Islamabad, March 27 (Al Jazeera) – Tens of thousands of activists from Pakistan’s ruling party and opposition groups have descended on the capital, Islamabad, ahead of a parliamentary vote seeking to topple the government of Prime Minister Imran Khan.
Khan, under mounting political pressure, has urged supporters from across the country to gather on Sunday for a show of strength ahead of the crucial vote expected next week.
“It is a battle for the future of our nation,” the cricketer-turned-politician said in an audio message released on Twitter on Sunday.
Activists from Khan’s Pakistan Tehreek-e-Insaf (PTI) party started arriving in the early morning at the venue, a parade ground near the Faizabad Interchange, where peopledanced to party anthems and shouted slogans such as “long live Imran Khan”.

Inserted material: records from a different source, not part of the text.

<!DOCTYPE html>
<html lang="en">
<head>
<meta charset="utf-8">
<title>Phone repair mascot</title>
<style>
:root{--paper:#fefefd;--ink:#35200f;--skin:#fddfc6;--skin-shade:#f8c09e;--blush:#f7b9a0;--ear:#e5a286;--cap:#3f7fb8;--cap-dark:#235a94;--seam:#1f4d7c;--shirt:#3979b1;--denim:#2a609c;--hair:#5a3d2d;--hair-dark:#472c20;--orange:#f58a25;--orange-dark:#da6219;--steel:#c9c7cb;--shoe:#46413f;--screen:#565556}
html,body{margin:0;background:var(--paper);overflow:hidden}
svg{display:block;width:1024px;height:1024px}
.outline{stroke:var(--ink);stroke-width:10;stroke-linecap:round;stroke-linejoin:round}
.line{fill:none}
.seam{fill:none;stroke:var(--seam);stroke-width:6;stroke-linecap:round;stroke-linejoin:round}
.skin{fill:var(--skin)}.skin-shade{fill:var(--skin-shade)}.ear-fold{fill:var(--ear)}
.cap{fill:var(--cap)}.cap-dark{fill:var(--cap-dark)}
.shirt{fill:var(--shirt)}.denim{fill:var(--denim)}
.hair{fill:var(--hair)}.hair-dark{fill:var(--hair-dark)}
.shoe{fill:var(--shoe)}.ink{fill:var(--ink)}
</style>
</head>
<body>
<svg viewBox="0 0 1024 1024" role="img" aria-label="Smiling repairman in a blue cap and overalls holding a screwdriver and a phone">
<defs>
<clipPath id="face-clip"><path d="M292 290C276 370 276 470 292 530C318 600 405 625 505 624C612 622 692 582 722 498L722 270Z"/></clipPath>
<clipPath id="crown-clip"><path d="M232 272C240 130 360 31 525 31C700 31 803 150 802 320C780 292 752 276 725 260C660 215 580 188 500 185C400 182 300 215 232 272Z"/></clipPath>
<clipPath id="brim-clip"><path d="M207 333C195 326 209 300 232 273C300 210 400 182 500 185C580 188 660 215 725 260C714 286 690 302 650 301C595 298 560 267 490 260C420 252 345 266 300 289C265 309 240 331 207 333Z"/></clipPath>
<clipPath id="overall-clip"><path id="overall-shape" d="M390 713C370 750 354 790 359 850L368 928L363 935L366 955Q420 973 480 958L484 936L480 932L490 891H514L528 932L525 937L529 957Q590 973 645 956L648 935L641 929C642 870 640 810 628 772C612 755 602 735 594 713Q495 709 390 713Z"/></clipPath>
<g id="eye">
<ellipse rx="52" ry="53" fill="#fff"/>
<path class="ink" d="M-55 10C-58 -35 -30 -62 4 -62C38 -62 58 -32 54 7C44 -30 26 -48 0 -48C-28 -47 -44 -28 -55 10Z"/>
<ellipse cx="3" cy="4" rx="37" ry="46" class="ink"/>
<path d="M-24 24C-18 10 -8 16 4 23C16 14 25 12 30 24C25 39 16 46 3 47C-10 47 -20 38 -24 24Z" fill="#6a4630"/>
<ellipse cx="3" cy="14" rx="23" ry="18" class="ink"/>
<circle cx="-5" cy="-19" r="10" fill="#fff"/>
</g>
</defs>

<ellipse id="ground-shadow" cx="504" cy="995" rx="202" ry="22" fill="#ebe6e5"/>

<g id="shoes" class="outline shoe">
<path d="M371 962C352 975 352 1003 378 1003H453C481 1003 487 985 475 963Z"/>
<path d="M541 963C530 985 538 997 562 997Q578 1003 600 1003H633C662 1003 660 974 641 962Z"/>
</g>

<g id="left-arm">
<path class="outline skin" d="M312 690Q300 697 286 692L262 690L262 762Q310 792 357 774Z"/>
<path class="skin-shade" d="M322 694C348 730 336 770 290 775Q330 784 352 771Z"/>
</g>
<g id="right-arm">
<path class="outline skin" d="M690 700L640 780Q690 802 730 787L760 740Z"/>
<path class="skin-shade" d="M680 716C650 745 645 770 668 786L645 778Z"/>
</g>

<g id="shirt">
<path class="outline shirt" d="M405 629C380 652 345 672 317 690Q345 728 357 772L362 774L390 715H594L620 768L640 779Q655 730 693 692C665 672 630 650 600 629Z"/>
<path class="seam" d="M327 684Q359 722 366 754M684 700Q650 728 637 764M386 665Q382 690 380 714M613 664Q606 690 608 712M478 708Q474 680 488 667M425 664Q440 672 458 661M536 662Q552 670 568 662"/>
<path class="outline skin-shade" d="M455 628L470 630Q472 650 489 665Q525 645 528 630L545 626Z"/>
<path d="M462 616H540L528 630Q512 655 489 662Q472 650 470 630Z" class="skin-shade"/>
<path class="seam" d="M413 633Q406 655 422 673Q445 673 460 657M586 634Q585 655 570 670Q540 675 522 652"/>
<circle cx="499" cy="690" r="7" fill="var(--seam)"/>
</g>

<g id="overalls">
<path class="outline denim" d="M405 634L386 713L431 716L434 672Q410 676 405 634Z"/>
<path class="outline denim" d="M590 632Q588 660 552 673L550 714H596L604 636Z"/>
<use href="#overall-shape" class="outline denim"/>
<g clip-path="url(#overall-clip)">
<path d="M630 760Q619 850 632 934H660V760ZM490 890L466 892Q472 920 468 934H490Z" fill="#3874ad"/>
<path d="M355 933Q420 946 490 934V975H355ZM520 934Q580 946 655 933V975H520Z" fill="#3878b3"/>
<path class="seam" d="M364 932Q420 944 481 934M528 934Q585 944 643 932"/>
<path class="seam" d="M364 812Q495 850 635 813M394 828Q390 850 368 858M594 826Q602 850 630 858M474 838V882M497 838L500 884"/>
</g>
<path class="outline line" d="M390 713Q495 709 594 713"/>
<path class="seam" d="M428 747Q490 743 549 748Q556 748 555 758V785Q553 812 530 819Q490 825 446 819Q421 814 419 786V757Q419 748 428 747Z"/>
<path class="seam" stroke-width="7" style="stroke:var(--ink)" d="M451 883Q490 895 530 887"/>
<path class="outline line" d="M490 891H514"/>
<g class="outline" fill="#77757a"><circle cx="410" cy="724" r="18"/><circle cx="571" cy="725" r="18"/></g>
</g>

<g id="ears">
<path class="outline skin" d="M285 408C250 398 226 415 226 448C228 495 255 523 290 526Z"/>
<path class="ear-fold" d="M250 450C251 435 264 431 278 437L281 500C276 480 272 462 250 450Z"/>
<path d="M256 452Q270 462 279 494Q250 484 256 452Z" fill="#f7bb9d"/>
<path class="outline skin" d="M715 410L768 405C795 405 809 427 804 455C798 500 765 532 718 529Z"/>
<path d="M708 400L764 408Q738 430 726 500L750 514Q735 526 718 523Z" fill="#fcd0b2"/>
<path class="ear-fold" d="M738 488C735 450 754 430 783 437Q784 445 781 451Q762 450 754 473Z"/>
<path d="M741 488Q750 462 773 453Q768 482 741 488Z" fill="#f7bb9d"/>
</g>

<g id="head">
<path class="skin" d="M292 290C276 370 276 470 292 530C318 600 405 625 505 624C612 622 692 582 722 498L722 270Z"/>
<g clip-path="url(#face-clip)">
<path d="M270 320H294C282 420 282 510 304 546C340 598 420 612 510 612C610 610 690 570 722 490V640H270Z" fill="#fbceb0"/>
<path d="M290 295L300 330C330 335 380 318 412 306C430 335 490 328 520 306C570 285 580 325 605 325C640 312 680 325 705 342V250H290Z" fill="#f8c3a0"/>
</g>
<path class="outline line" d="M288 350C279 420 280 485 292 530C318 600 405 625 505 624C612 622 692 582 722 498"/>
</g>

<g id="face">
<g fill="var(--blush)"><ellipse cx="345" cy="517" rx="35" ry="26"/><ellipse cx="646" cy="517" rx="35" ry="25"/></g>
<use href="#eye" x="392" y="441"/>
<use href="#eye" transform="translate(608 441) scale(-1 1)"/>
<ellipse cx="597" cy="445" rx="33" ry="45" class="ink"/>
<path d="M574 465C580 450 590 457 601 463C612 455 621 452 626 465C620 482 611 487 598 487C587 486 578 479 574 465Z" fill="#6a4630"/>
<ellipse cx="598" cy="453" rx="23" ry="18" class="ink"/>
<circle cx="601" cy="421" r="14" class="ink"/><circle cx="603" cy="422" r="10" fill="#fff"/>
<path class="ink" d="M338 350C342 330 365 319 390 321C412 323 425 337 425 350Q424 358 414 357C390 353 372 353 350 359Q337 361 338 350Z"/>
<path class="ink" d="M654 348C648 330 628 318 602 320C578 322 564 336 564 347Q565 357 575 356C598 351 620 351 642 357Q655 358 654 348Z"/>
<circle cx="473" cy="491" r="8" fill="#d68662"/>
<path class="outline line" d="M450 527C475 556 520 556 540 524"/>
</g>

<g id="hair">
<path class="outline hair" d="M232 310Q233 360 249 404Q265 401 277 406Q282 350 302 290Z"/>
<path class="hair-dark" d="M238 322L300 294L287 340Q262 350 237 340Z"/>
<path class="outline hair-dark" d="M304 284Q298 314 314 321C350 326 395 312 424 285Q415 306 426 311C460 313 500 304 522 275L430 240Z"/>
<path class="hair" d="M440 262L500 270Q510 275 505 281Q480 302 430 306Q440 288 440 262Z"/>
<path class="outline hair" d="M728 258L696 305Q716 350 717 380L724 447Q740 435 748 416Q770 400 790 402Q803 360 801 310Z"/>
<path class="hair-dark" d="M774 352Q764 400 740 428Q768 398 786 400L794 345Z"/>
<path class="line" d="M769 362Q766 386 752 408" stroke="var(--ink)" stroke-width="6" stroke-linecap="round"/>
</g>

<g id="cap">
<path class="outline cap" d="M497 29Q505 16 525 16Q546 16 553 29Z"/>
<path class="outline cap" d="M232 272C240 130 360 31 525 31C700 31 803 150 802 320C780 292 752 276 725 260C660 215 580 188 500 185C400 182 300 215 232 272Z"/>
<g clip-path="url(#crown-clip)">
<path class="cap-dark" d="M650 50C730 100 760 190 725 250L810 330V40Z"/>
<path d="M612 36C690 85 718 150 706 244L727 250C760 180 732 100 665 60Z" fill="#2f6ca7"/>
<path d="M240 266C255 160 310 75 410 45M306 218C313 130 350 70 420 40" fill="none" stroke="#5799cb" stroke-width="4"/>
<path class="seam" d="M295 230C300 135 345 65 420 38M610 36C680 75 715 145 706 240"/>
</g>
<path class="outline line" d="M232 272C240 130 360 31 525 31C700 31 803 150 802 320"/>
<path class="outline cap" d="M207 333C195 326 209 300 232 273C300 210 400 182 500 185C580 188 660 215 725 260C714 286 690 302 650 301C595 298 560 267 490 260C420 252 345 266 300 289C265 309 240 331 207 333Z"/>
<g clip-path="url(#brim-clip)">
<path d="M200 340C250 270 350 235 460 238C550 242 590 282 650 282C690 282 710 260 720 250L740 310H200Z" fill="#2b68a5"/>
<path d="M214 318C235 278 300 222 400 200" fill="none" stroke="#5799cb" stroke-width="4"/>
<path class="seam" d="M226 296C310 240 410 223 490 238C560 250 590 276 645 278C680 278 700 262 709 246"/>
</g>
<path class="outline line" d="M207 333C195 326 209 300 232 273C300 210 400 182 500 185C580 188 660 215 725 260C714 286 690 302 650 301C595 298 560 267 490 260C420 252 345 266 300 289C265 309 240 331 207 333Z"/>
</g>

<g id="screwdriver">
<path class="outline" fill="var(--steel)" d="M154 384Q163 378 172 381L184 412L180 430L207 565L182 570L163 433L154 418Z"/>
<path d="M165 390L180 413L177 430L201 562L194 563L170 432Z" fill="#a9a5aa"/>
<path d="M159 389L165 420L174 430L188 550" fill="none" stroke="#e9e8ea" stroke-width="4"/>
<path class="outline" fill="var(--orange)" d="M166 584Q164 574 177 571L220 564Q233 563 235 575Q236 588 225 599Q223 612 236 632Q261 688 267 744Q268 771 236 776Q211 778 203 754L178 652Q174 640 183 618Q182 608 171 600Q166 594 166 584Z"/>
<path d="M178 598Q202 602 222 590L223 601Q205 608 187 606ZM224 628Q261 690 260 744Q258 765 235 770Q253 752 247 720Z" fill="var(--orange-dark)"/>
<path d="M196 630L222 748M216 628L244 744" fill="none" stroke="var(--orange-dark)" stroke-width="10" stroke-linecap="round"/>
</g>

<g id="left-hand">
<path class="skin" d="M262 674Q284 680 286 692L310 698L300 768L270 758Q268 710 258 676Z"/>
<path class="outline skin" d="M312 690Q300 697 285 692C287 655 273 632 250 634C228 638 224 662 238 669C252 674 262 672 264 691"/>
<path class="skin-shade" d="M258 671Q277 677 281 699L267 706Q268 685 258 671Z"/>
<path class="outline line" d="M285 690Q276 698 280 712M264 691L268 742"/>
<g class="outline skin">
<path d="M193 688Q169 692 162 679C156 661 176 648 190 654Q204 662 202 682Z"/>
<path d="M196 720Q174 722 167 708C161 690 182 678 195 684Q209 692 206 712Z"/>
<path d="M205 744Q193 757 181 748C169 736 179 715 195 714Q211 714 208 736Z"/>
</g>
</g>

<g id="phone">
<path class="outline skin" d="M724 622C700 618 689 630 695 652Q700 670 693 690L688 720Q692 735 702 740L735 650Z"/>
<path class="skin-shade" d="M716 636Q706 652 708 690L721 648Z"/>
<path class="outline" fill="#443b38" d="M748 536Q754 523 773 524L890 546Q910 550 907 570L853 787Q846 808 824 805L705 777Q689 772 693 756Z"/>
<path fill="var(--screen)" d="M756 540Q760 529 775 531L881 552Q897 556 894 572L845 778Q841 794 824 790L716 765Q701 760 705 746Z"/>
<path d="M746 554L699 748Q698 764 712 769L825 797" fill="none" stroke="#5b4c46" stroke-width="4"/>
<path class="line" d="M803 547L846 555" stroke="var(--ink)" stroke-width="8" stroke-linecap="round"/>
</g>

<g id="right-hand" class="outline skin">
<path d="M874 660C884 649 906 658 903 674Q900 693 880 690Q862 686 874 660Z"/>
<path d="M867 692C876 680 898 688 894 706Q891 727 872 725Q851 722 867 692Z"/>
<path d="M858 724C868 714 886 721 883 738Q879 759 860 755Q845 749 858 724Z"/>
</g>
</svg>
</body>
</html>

PTI leaders said they expect more than a million people to attend the rally, which Khan will address, even though some say the venue cannot accommodate more than 30,000 people.
Meanwhile, opposition supporters are also gathering in Islamabad ahead of planned anti-Khan protests on Monday.
Supporters of former Prime Minister Nawaz Sharif’s party began a “long march” on Saturday to the capital from the eastern city of Lahore, the political bastion of Sharif and his Pakistan Muslim League-Nawaz (PML-N) party.
Thousands of activists from the conservative Jamiat Ulema-i-Islam (F) party are also marching on Islamabad to join anti-government protests.
An alliance of opposition parties is accusing Khan’s government of corruption and blaming him for mismanaging the country amid a growing economic crisis.
Special security arrangements have been made for the rallies and around 13,000 personnel including paramilitary forces have been deployed in different parts of the city to prevent clashes.
The opposition is likely to table the motion of no confidence on Monday. After at least three days of debate, the vote can take place and must be held within seven days.
‘More hype than reality’
The PTI has faced criticism for not allowing media cameras at Sunday’s rally, citing security reasons.
“I think there is more hype than reality [about the number of people] and PTI does not want that to be exposed,” local journalist Kamran Yousaf, whose media team was barred from entry, told Al Jazeera.
Outside the parade ground, a number of stalls were set up overnight. Among them was 40-year-old vendor Muhammad Imran, who came from the port city of Karachi to sell T-shirts printed with “Absolutely Not” – Khan’s response on giving Pakistani bases to the United States for Afghanistan operations after the Taliban’s takeover in Kabul.
Roads in the city were full of colourful banners of different parties and portraits of Khan, while the city had a festive feel as a number of young activists descended on Islamabad.
“Khan will defeat the looters [opposition groups] and we have come to support him irrespective of his shortcomings,” Usman Ali, a student, told Al Jazeera.
But a few yards away, 18-year-old Muhammad Awais, busy selling white chana chaat, a local delicacy, was angry with Khan’s government.
“We, the poor, have been hit hard by the ever-increasing food prices and dwindling income,” Awais said.
‘Their days are numbered’
As the rally began on Sunday, the PTI leaders slammed the opposition.
“[Khan] has the courage and ability to withstand foreign pressures and have an independent foreign policy,” Qasim Suri, deputy speaker of Pakistan’s National Assembly, said in a speech.
“PM Khan is going to give you a surprise you cannot imagine.”
The embattled prime minister had said he still holds the trump card and would “surprise” the opposition in today’s speech, leaving many to speculate about what the announcement could be.
The PTI, which has a razor-thin majority in the National Assembly, has been losing allies, with a number of defections ahead of the confidence vote.
Baloch leader Nawabzada Shahzain Bugti announced his resignation as a minister and said he will join the opposition.
Khan came to power in 2018 in national elections marred by allegations that he was supported by Pakistan’s powerful military.
But some say he now appears to have lost the military’s support.
“He came to power after he was patronised [by the military]. We are not afraid of his threats and rallies,” Rana Sanaullah, a close aide of Sharif, told reporters in the capital.
“Their [government] days are numbered”, he said.